NDOT selected Q&D through a qualifications-based CMAR selection process to work alongside their team and to collaborate on innovative ideas to save money and time on this critical project. The CMAR collaborative project delivery method led to outstanding team innovations, saving the project money and time and adding value to the project.
Background about this roadway
Interstate 80 is an east-west transcontinental highway that cuts through the Northern Nevada region. It is a main thoroughfare for truck-delivered goods and adjacent rail-service between the Midwest and the San Francisco Bay Area and points in between. Maintaining traffic flow and driver safety along this route is a high priority for NDOT. A shutdown of any portion of this road could cause a nationwide traffic problem. The Carlin Tunnel is a set of four bores (two for the interstate and two for rail traffic) that are cut through the Humboldt River’s Carlin Canyon, east of Carlin, NV which is about 100 miles west along I-80 from the Utah-Nevada border. The two interstate tunnels were opened in 1975.

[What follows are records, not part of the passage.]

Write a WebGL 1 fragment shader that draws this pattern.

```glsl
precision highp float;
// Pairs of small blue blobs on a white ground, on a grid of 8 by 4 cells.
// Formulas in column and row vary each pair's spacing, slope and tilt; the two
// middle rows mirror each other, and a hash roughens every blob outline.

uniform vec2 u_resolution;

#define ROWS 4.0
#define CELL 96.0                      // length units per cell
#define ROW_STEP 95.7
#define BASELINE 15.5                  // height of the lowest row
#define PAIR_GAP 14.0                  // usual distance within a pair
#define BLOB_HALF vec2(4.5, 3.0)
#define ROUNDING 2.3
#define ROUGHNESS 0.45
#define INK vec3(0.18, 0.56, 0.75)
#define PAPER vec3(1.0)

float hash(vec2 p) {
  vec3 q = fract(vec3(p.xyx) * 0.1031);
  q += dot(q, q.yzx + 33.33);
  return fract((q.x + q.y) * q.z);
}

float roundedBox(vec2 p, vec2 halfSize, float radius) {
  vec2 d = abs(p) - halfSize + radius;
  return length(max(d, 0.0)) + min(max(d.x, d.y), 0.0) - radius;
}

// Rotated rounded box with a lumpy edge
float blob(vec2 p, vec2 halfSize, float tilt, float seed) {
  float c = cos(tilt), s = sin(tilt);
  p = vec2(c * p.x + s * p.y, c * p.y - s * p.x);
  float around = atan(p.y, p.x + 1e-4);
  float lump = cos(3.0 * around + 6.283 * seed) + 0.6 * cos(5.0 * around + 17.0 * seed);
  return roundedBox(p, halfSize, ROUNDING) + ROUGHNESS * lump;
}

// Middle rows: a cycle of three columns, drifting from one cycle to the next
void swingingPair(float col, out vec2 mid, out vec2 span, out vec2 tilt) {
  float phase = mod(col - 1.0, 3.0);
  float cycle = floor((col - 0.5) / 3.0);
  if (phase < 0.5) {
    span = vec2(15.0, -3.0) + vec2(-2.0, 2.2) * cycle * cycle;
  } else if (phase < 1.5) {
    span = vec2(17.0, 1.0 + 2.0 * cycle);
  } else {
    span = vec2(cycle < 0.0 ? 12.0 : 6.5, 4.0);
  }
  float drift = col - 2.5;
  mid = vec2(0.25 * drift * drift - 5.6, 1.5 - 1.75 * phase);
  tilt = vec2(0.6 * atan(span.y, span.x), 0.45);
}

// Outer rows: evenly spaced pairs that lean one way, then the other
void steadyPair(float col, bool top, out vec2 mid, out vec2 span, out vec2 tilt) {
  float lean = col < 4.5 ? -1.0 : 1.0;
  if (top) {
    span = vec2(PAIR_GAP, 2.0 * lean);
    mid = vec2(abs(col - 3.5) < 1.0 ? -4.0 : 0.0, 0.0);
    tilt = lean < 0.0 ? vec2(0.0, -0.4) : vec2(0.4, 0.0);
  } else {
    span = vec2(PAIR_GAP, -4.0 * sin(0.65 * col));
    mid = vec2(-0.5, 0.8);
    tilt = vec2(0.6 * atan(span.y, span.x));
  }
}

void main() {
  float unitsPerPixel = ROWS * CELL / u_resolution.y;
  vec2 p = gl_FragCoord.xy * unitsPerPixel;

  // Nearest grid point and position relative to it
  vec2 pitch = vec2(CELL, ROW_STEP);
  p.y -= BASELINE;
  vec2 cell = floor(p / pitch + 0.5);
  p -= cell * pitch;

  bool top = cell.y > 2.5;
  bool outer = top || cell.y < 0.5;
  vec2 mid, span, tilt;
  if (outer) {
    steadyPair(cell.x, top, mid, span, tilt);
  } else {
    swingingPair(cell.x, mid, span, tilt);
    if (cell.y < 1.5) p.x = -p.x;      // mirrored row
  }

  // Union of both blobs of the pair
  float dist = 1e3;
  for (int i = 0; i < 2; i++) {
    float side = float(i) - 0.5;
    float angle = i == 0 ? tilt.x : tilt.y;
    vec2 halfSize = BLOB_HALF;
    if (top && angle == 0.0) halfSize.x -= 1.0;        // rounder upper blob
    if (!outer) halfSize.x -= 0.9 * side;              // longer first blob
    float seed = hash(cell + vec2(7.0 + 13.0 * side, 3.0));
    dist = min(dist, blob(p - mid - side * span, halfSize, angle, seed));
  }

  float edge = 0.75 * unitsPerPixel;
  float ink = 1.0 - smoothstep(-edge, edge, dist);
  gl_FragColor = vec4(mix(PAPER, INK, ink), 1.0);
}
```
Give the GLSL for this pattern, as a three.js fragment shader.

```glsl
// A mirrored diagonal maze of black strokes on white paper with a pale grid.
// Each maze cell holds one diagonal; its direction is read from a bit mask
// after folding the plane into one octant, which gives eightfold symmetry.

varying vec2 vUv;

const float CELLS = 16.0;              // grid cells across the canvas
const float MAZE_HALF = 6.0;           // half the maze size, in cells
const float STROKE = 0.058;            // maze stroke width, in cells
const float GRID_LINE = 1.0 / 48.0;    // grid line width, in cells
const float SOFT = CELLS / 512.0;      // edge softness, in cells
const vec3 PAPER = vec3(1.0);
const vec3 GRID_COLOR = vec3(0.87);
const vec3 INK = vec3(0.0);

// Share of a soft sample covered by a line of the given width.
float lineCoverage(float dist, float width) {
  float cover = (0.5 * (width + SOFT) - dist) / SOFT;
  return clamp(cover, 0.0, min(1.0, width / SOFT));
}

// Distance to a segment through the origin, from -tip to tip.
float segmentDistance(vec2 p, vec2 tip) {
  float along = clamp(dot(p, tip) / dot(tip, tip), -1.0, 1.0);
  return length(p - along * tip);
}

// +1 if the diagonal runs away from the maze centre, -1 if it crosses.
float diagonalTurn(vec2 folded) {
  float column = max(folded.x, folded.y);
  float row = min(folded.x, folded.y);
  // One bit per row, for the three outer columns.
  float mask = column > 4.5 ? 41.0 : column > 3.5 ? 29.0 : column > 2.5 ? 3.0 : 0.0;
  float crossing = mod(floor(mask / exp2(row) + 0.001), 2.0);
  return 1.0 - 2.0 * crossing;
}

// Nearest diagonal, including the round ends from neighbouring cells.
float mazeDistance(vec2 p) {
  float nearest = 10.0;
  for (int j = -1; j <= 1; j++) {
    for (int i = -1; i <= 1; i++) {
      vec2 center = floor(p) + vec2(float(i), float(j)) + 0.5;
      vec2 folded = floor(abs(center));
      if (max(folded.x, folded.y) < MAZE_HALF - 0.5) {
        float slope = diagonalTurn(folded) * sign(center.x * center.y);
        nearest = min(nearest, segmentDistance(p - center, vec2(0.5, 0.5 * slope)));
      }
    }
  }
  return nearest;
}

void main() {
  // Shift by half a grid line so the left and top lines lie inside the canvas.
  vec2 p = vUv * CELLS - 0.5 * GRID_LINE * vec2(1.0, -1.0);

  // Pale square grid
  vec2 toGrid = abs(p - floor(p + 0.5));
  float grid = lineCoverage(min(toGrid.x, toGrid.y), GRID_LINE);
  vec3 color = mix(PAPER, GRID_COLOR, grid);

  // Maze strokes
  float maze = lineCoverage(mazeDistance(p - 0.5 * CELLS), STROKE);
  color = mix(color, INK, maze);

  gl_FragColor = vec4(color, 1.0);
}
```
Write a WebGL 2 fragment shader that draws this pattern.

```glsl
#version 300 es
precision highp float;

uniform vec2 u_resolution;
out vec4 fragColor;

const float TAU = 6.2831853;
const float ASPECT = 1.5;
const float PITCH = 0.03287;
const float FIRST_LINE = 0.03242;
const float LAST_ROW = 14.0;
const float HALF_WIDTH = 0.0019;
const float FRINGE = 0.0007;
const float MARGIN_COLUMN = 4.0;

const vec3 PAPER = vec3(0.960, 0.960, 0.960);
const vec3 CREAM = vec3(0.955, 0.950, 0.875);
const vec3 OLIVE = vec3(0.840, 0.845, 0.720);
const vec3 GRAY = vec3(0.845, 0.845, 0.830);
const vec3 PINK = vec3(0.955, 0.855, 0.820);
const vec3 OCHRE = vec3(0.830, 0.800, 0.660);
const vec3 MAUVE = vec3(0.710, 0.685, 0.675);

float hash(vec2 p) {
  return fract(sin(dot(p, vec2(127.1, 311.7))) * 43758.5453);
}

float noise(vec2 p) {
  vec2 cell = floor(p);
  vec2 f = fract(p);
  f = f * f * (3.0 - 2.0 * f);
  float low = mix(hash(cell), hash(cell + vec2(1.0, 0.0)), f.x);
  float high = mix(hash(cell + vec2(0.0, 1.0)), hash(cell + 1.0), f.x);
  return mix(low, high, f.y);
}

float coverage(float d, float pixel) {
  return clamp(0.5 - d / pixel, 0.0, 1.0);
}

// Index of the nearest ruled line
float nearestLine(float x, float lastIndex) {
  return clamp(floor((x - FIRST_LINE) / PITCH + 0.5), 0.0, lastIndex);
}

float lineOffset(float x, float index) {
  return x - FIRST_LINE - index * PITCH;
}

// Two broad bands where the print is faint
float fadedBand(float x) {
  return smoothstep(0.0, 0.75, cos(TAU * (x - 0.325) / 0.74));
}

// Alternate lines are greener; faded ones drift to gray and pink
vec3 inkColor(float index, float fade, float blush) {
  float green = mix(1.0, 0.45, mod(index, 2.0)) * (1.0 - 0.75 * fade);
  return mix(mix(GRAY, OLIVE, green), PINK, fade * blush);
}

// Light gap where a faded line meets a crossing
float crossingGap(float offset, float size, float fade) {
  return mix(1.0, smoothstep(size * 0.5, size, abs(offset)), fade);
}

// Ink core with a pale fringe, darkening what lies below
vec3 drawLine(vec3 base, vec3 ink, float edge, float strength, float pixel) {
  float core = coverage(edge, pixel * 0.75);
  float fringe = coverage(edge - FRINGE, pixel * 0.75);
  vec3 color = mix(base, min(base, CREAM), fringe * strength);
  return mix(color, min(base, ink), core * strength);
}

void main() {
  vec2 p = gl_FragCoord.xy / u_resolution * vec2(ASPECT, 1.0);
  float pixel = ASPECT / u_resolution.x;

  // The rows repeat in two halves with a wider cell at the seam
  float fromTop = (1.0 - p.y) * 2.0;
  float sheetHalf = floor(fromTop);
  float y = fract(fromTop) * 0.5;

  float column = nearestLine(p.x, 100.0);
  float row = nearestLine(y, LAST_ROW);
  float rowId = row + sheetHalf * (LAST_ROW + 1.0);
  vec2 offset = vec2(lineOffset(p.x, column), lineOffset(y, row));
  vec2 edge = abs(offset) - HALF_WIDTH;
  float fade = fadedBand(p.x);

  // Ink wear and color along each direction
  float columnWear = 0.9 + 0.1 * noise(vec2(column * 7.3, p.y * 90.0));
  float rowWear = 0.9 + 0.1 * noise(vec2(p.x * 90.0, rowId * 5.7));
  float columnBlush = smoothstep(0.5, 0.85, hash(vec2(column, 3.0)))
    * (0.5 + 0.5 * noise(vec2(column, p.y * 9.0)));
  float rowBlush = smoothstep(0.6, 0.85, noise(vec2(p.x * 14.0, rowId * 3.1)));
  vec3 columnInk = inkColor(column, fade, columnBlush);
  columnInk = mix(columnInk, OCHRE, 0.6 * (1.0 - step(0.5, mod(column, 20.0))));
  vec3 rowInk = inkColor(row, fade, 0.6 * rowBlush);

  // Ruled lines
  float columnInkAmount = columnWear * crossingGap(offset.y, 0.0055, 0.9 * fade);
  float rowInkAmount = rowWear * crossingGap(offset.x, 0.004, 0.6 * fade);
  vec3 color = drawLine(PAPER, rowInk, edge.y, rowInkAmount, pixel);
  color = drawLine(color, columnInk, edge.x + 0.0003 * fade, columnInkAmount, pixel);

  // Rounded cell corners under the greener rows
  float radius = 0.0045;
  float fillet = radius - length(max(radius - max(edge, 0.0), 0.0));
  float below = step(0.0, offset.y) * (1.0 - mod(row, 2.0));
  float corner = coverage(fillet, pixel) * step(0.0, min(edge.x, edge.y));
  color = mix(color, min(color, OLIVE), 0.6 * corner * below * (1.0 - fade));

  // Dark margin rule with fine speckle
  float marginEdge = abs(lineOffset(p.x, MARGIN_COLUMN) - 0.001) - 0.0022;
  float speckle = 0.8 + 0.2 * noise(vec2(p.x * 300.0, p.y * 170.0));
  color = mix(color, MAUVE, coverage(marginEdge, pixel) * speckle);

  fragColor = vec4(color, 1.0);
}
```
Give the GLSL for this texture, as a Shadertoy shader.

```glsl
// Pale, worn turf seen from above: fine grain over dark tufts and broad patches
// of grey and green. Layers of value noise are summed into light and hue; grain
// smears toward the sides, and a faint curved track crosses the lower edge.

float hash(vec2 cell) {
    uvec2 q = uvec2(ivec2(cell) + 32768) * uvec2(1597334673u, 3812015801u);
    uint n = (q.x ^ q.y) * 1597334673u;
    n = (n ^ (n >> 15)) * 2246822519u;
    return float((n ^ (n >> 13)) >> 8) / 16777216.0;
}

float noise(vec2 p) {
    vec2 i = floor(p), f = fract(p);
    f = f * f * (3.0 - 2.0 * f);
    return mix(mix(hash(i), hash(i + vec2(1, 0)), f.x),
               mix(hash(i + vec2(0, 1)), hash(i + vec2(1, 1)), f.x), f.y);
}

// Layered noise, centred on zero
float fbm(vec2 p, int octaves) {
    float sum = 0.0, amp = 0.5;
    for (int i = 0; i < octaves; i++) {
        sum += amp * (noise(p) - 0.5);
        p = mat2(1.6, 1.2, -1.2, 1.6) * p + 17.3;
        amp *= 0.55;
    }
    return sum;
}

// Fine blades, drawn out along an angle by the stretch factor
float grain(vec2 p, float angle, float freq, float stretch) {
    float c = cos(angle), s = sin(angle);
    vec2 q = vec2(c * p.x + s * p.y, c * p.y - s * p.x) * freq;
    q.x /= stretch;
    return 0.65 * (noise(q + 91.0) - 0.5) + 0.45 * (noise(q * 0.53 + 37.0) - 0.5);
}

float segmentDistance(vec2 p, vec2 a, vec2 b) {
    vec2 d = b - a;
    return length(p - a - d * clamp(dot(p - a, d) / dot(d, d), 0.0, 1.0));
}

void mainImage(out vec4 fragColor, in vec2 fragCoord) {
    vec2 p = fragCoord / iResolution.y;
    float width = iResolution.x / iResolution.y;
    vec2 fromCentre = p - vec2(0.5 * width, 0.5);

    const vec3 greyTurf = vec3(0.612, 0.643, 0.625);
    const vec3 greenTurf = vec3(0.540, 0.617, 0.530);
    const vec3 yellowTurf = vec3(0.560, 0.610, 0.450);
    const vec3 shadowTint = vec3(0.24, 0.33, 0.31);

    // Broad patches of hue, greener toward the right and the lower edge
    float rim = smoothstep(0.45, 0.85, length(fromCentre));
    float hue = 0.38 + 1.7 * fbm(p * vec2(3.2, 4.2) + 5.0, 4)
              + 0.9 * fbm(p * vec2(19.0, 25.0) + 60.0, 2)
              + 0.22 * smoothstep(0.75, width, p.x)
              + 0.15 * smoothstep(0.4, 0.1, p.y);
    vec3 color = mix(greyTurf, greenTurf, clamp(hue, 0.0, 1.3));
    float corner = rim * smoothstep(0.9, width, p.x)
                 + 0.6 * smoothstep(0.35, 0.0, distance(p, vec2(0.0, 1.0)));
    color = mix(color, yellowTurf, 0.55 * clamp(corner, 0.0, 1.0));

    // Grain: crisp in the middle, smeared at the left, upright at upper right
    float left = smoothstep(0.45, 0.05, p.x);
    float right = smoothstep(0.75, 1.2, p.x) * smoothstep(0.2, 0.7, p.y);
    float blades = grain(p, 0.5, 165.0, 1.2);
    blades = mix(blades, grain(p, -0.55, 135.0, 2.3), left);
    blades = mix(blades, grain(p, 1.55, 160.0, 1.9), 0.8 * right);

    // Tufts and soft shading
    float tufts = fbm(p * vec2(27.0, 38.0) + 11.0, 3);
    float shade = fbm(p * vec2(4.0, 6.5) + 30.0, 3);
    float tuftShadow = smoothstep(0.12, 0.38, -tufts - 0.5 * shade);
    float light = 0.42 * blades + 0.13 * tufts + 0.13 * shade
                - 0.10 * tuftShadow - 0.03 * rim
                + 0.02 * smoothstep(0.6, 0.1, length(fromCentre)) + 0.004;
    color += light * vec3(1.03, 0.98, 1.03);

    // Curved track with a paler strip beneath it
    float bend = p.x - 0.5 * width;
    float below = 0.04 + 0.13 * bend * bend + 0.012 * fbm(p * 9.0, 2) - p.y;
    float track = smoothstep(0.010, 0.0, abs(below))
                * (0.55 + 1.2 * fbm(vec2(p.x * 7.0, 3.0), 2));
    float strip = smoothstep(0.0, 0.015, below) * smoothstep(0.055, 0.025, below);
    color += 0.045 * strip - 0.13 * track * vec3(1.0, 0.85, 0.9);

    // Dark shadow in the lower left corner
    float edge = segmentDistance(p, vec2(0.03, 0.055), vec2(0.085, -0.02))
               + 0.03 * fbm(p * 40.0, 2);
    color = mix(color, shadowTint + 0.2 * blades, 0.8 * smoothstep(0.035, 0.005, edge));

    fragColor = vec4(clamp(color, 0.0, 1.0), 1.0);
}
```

Teamwork and innovation
Each project component – road, bridge or tunnel – had its own inherent ideal repair and cost solution, but each did not solve the overall project equation. Balancing the scope and spec requirements against the budget took teamwork, innovation and participation from all project stakeholders.
“Your collective efforts exemplify that Q&D is committed to effective and innovative solutions by applying $3 million of savings to the Department and slicing a year from the project schedule. We faced tremendous challenges in regards to an aggressive construction schedule, first-of-its-kind tunnel lighting system, and complex bridge construction. Through cooperation, good faith and communication the Q&D team clearly demonstrated its ability to overcome obstacles and jointly solve problems.”
-Dale Keller, Senior Project Manager, NDOT
NDOT’s innovative vision for the project included a new tunnel LED lighting system with sensors to help improve driver safety at the entrances and exits. Outside sensors measure the ambient light levels and duplicate them within the tunnel during the day, and provide a low-glare light level at night. This newer technology had a long material lead time, as did the bridge isolation bearings noted above. The long lead time meant that the project would finish a year late, in 2015. The CMAR team recognized this disconnect early in the process, moving the lighting, bearings and additional site logistics scope like detour paving, to an early GMP which was bid out and approved in time to keep the project schedule. The CMAR process allows teams to make these kind of adjustments and brings on the professional construction expertise during the procurement to help identify potential pitfalls early and mitigate them. This saved the project 2 months of construction (excluding the planned winter shutdown) or 6 months overall.
The two innovative solutions with the most impact on the project was an alternative way to reconstruct the white paving (concrete pavement) and the raising of the bridge deck structures. The reconstruction was a considerable portion of the scope, and the difficult task of “digging out” white pavement was going to occupy much of the critical path. In lieu of breaking up and removing all of the white paving, placing base and repaving, the team reviewed the option to rubbilize (break up concrete in-situ to create new road base) to and repave the existing section and repave with a modified structural section that would allow the alignment to complete at the correct grade.
Rubbilizing and repaving added 8 inches to the roadway elevation and would not match grade with the bridges. Since the bridge repair included installation of new seismic isolators, the team strategized to raise the superstructure elevation 8-inches and redesigned the isolators to include the additional 8-inches. Between these two innovative processes, the rubbilization of existing pavement and the raising of multiple bridge deck structures, the NDOT and Q&D CMAR team saved the project in excess of $2,500,000.
The team considered many other innovative options to save the project money. Examples include encapsulation of lead-based paint on the bridge girders, use of alternative bearing design, alternate mix designs, revised pour sequences, rail height adjustments, upgraded fixtures and more. Because the team included designers, owners, consultants and the construction manager at risk, each potential innovation could be evaluated on its merits, priced and overlaid with the schedule constraints. The result was a more informed team with a lean, focused decision-making process.
"Thank you for your commitment to excellence and for embracing the CMAR delivery method. We faced tremendous challenges...Through cooperation, trust, good faith and communication, the Q&D team clearly demonstrated its ability to overcome obstacles and jointly solve problems. Q&D has set the standard of excellence for the contracting community in the State of Nevada."
Dale Keller, P.E., Senior Project Manager, NDOT
Nevada AGC Pinnacle Award; NDOT Silver Partnering Award; International Partnering Institute Ruby Award